It was during the Rev. Mr. Prime’s ministry that the “Great Awakening” took place, when the hysterical evangelism of Davenport caused the first split among church people on the Island. Those who chose to follow him called themselves “separatists.” In counteraction to the furor by Davenport’s mad fervor (he went temporarily insane) the Presbytery of Suffolk was organized in 1747. Suffolk’s churches changed from their original independent community set-up to the present Presbyterian form of government.
In 1784, after the Revolution, churches throughout the state were enabled, by Legislative Act, to elect trustees for the care of their temporal affairs, and in Huntington, at least, this had the effect of finally separating Old First from the Town government.

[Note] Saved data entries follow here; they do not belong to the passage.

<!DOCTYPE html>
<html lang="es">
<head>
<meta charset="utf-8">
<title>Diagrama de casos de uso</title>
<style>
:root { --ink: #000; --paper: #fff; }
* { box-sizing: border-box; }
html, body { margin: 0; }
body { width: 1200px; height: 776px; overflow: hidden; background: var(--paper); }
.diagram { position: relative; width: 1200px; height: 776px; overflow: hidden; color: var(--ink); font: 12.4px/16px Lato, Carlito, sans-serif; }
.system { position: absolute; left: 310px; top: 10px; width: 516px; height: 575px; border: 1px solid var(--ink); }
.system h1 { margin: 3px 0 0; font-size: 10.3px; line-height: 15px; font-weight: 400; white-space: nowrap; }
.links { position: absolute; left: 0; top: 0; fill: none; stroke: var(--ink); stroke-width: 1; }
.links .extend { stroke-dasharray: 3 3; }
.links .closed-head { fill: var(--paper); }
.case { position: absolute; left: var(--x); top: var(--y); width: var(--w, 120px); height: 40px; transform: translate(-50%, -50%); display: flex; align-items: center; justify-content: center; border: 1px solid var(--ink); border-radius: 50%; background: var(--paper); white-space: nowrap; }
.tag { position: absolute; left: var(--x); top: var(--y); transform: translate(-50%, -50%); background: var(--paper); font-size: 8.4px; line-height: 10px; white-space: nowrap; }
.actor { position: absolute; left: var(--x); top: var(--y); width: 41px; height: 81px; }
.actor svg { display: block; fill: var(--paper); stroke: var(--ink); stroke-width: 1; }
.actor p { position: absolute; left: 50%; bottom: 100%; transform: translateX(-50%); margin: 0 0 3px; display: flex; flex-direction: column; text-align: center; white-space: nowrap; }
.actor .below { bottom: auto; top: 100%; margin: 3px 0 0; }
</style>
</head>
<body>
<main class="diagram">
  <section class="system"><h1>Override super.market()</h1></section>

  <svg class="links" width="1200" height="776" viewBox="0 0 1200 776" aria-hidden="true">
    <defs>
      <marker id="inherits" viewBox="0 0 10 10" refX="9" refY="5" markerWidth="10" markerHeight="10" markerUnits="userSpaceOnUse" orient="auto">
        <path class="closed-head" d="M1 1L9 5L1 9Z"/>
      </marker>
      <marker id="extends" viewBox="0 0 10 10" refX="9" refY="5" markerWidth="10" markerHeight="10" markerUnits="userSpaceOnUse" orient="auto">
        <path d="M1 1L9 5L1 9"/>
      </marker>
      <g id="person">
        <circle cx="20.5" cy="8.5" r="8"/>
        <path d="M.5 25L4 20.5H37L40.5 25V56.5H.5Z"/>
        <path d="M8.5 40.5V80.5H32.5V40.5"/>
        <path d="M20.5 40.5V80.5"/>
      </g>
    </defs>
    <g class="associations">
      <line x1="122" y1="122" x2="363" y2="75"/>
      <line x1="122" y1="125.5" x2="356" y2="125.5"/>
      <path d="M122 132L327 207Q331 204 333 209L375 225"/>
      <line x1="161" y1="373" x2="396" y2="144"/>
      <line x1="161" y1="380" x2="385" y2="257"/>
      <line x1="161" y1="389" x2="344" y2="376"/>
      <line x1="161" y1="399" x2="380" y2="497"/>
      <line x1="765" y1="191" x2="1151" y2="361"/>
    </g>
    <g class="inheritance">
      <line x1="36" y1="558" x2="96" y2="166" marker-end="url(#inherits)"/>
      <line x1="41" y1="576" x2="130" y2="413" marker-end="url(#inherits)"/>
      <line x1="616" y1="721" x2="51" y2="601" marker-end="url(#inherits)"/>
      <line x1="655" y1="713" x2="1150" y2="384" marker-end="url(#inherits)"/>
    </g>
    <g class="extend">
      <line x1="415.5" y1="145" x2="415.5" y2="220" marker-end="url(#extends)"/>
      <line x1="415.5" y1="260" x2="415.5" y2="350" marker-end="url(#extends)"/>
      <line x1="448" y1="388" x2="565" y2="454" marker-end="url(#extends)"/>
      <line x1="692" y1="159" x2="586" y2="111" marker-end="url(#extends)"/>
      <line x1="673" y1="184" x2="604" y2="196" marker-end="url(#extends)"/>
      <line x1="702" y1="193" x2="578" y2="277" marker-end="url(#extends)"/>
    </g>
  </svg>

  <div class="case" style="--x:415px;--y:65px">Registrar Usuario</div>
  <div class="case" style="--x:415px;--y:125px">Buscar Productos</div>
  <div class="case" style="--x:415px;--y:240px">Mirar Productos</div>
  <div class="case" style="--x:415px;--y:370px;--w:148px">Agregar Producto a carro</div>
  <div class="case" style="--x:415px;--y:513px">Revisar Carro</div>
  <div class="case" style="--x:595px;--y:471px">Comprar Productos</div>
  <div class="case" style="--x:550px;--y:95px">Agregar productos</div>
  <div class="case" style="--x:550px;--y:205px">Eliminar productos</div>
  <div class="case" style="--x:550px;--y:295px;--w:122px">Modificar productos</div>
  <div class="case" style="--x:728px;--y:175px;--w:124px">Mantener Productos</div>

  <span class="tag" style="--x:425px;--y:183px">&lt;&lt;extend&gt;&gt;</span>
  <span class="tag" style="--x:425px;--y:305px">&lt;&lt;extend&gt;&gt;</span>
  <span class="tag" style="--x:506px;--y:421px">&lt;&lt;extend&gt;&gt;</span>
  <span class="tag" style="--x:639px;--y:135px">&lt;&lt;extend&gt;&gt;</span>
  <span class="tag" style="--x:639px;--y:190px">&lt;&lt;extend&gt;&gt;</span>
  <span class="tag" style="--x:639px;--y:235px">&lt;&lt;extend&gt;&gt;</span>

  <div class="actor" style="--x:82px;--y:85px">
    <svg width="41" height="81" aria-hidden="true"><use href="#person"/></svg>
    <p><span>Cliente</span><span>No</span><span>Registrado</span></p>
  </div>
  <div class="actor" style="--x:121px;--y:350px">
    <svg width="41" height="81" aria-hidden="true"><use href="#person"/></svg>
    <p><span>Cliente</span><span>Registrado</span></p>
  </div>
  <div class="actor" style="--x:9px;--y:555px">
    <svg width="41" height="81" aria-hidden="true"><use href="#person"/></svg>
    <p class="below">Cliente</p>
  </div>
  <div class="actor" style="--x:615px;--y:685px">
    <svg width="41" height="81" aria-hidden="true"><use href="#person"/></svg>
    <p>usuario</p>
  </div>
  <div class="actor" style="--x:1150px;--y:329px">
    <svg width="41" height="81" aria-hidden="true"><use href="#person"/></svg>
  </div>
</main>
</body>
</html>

The first order of work for Old First’s parishioners, once the Revolution was won and done, was to rebuild their church.. Impoverished as they were from the long years of British occupation, they managed, nevertheless, to scrape together enough money to hire an architect. Samuel Haviland of New York, and to purchase the necessary materials. They did the actual construction themselves. The women, wanting an active part in the work beyond the serving of food to the men, got busy with adzes and shaped the beams.
The result of all the work was the sanctuary which stands today – beautiful in its simplicity, one of the most truly lovely examples of colonial architecture extant.